*What to do*: Every entry is to be reproduced word for word, but the images are not.

Source texts of formatted documents
━━━
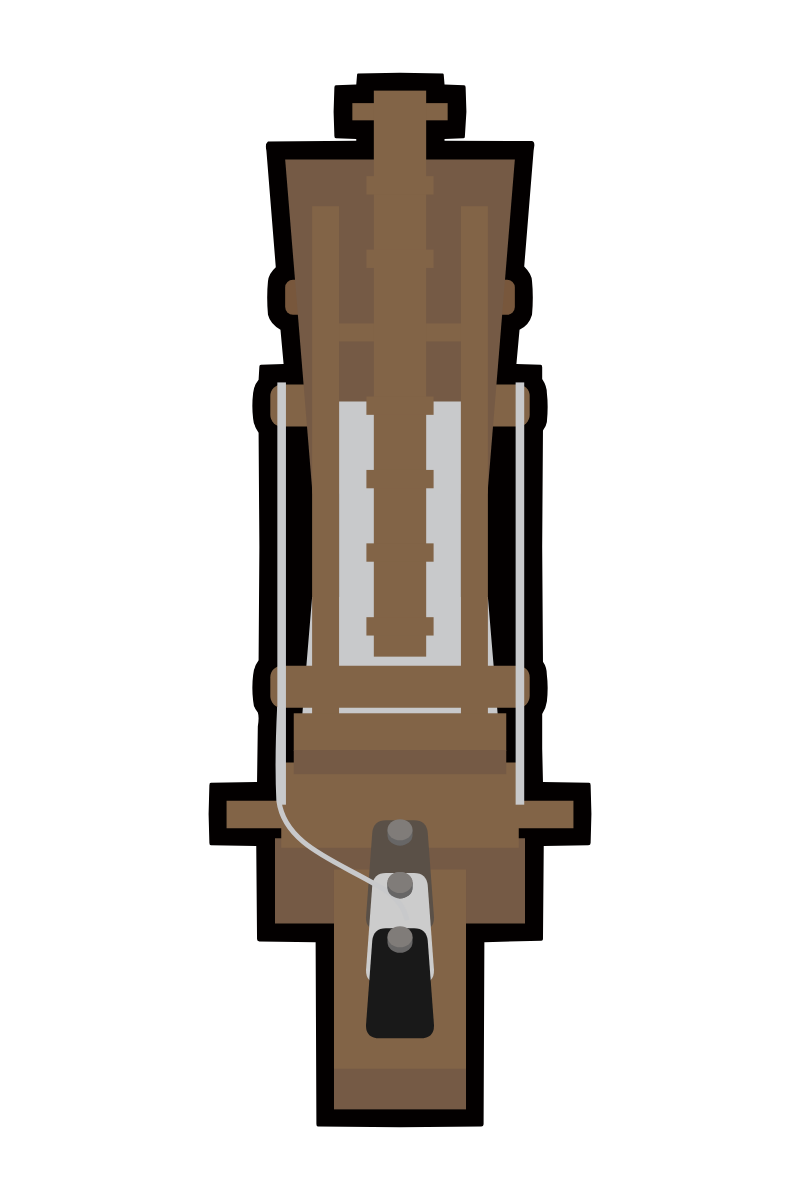
<!DOCTYPE html>
<html lang="en">
<head>
<meta charset="utf-8">
<title>Wooden siege machine, top view</title>
<style>
:root{
  --paper:#ffffff;
  --outline:#030000;
  --wood:#826447;
  --wood-shade:#755a45;
  --peg:#78573c;
  --steel:#c8c9cb;
  --lever-grey:#5a5047;
  --lever-white:#cccccc;
  --lever-black:#191919;
  --rivet:#807c79;
  --rivet-side:#676666;
}
html,body{margin:0;width:800px;height:1200px;overflow:hidden;background:var(--paper)}
svg{display:block;width:800px;height:1200px}
.outline{fill:var(--outline)}
.wood{fill:var(--wood)}
.shade{fill:var(--wood-shade)}
.peg{fill:var(--peg)}
.steel{fill:var(--steel)}
.cord{fill:none;stroke:var(--steel);stroke-width:6.5}
</style>
</head>
<body>
<svg viewBox="0 0 1024 1536" role="img" aria-label="Top view of a wooden siege machine with a central beam, side cords and three levers">
  <defs>
    <rect id="tooth" x="469" y="225.500" width="86" height="23.500"/>
    <path id="lever" d="M494 1050H530Q546 1050 547.500 1066L555.500 1174Q556 1191 538 1191H486Q468 1191 468.500 1174L476.500 1066Q478 1050 494 1050Z"/>
    <g id="rivet">
      <path fill="var(--rivet-side)" d="M496 1062H528V1069A16 13.500 0 0 1 496 1069Z"/>
      <ellipse fill="var(--rivet)" cx="512" cy="1062" rx="16" ry="13.500"/>
    </g>
  </defs>

  <path class="outline" d="M458 94L512 93L567 94Q568 94 568 96L569 108L594 109Q596 109 596 112L597 143L595 175Q595 177 593 177L569 178V180L681 180.500Q684 181 684 186L683 193L671 341Q681 351 681 360Q683 380 681 403Q677 417 665 422L661 466L692 467Q694 467 694 470V485Q700 494 700 503Q702 520 700 540Q699 546 695 551L694 700L695 847Q700 854 700 864Q702 880 700 898Q699 906 694 914V958L695 1001L754 1002Q756 1002 756 1005L757 1042L756 1079Q756 1082 753 1082L696 1083L695 1202Q695 1204 693 1204L620 1206L619 1439Q619 1442 616 1442L512 1443L407 1442Q405 1442 405 1439L404 1206L332 1205Q329 1205 329 1202L328 1083L270 1082Q268 1082 268 1079L267 1042L268 1005Q268 1002 270 1002L329 1001L330 930Q332 918 330 912Q324 905 324 897Q322 880 324 864Q325 853 331 845L332 700L331 554Q324 543 324 536Q322 520 324 503Q325 493 331 486L332 469Q332 467 334 467L363 466L359 422Q346 415 343 403Q341 380 343 360Q344 350 353 342L341 193Q339 184 343 181L456 180V178L430 177Q428 177 428 174L427 143L428 112Q428 109 430 109L456 108L457 96Q457 94 458 94Z"/>

  <g id="cross-pegs">
    <rect class="peg" x="365" y="358" width="294" height="45" rx="10"/>
    <rect class="wood" x="346" y="492" width="332" height="54" rx="15"/>
  </g>

  <g id="frame">
    <path class="shade" d="M365 204H659L624 632H400Z"/>
    <path class="steel" d="M434 514H590V764H624.500L637 914H387L399.500 764H434Z"/>
    <rect class="wood" x="399.500" y="264" width="34.500" height="652"/>
    <rect class="wood" x="590" y="264" width="34.500" height="652"/>
    <rect class="wood" x="434" y="414" width="156" height="23"/>
  </g>

  <g id="beam" class="wood">
    <rect x="451" y="132" width="122" height="22"/>
    <rect x="478.500" y="116" width="67" height="724.500"/>
    <use href="#tooth"/>
    <use href="#tooth" y="94"/>
    <use href="#tooth" y="282"/>
    <use href="#tooth" y="376"/>
    <use href="#tooth" y="470"/>
    <use href="#tooth" y="564.500"/>
  </g>

  <g id="base">
    <path class="shade" d="M352 1073H672V1182H352Z"/>
    <path class="wood" d="M360 976H664V1025H734V1060H664V1085H360V1060H290V1025H360Z"/>
    <rect class="wood" x="376" y="913" width="272" height="48"/>
    <rect class="shade" x="376" y="960" width="272" height="31"/>
    <rect class="wood" x="346" y="852" width="332" height="54" rx="15"/>
    <rect class="wood" x="427.500" y="1113" width="169" height="256"/>
    <rect class="shade" x="427.500" y="1368" width="169" height="52"/>
  </g>

  <g id="side-cords">
    <rect class="steel" x="355" y="489.500" width="11" height="540.500"/>
    <rect class="steel" x="660" y="489.500" width="11" height="540.500"/>
  </g>

  <g id="levers">
    <use href="#lever" fill="var(--lever-grey)"/>
    <use href="#rivet"/>
    <use href="#lever" y="67.500" fill="var(--lever-white)"/>
    <use href="#rivet" y="67.500"/>
    <path class="cord" d="M358 905C356 945 355 985 357 1025C364 1082 433 1103 484 1134Q515 1150 521 1178"/>
    <use href="#rivet" y="67.500"/>
    <use href="#lever" y="138" fill="var(--lever-black)"/>
    <use href="#rivet" y="137"/>
  </g>
</svg>
</body>
</html>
━━━
*Written response*:
<!DOCTYPE html>
<html lang="en">
<head>
<meta charset="utf-8">
<title>Wooden siege machine, top view</title>
<style>
:root{
  --paper:#ffffff;
  --outline:#030000;
  --wood:#826447;
  --wood-shade:#755a45;
  --peg:#78573c;
  --steel:#c8c9cb;
  --lever-grey:#5a5047;
  --lever-white:#cccccc;
  --lever-black:#191919;
  --rivet:#807c79;
  --rivet-side:#676666;
}
html,body{margin:0;width:800px;height:1200px;overflow:hidden;background:var(--paper)}
svg{display:block;width:800px;height:1200px}
.outline{fill:var(--outline)}
.wood{fill:var(--wood)}
.shade{fill:var(--wood-shade)}
.peg{fill:var(--peg)}
.steel{fill:var(--steel)}
.cord{fill:none;stroke:var(--steel);stroke-width:6.5}
</style>
</head>
<body>
<svg viewBox="0 0 1024 1536" role="img" aria-label="Top view of a wooden siege machine with a central beam, side cords and three levers">
  <defs>
    <rect id="tooth" x="469" y="225.500" width="86" height="23.500"/>
    <path id="lever" d="M494 1050H530Q546 1050 547.500 1066L555.500 1174Q556 1191 538 1191H486Q468 1191 468.500 1174L476.500 1066Q478 1050 494 1050Z"/>
    <g id="rivet">
      <path fill="var(--rivet-side)" d="M496 1062H528V1069A16 13.500 0 0 1 496 1069Z"/>
      <ellipse fill="var(--rivet)" cx="512" cy="1062" rx="16" ry="13.500"/>
    </g>
  </defs>

  <path class="outline" d="M458 94L512 93L567 94Q568 94 568 96L569 108L594 109Q596 109 596 112L597 143L595 175Q595 177 593 177L569 178V180L681 180.500Q684 181 684 186L683 193L671 341Q681 351 681 360Q683 380 681 403Q677 417 665 422L661 466L692 467Q694 467 694 470V485Q700 494 700 503Q702 520 700 540Q699 546 695 551L694 700L695 847Q700 854 700 864Q702 880 700 898Q699 906 694 914V958L695 1001L754 1002Q756 1002 756 1005L757 1042L756 1079Q756 1082 753 1082L696 1083L695 1202Q695 1204 693 1204L620 1206L619 1439Q619 1442 616 1442L512 1443L407 1442Q405 1442 405 1439L404 1206L332 1205Q329 1205 329 1202L328 1083L270 1082Q268 1082 268 1079L267 1042L268 1005Q268 1002 270 1002L329 1001L330 930Q332 918 330 912Q324 905 324 897Q322 880 324 864Q325 853 331 845L332 700L331 554Q324 543 324 536Q322 520 324 503Q325 493 331 486L332 469Q332 467 334 467L363 466L359 422Q346 415 343 403Q341 380 343 360Q344 350 353 342L341 193Q339 184 343 181L456 180V178L430 177Q428 177 428 174L427 143L428 112Q428 109 430 109L456 108L457 96Q457 94 458 94Z"/>

  <g id="cross-pegs">
    <rect class="peg" x="365" y="358" width="294" height="45" rx="10"/>
    <rect class="wood" x="346" y="492" width="332" height="54" rx="15"/>
  </g>

  <g id="frame">
    <path class="shade" d="M365 204H659L624 632H400Z"/>
    <path class="steel" d="M434 514H590V764H624.500L637 914H387L399.500 764H434Z"/>
    <rect class="wood" x="399.500" y="264" width="34.500" height="652"/>
    <rect class="wood" x="590" y="264" width="34.500" height="652"/>
    <rect class="wood" x="434" y="414" width="156" height="23"/>
  </g>

  <g id="beam" class="wood">
    <rect x="451" y="132" width="122" height="22"/>
    <rect x="478.500" y="116" width="67" height="724.500"/>
    <use href="#tooth"/>
    <use href="#tooth" y="94"/>
    <use href="#tooth" y="282"/>
    <use href="#tooth" y="376"/>
    <use href="#tooth" y="470"/>
    <use href="#tooth" y="564.500"/>
  </g>

  <g id="base">
    <path class="shade" d="M352 1073H672V1182H352Z"/>
    <path class="wood" d="M360 976H664V1025H734V1060H664V1085H360V1060H290V1025H360Z"/>
    <rect class="wood" x="376" y="913" width="272" height="48"/>
    <rect class="shade" x="376" y="960" width="272" height="31"/>
    <rect class="wood" x="346" y="852" width="332" height="54" rx="15"/>
    <rect class="wood" x="427.500" y="1113" width="169" height="256"/>
    <rect class="shade" x="427.500" y="1368" width="169" height="52"/>
  </g>

  <g id="side-cords">
    <rect class="steel" x="355" y="489.500" width="11" height="540.500"/>
    <rect class="steel" x="660" y="489.500" width="11" height="540.500"/>
  </g>

  <g id="levers">
    <use href="#lever" fill="var(--lever-grey)"/>
    <use href="#rivet"/>
    <use href="#lever" y="67.500" fill="var(--lever-white)"/>
    <use href="#rivet" y="67.500"/>
    <path class="cord" d="M358 905C356 945 355 985 357 1025C364 1082 433 1103 484 1134Q515 1150 521 1178"/>
    <use href="#rivet" y="67.500"/>
    <use href="#lever" y="138" fill="var(--lever-black)"/>
    <use href="#rivet" y="137"/>
  </g>
</svg>
</body>
</html>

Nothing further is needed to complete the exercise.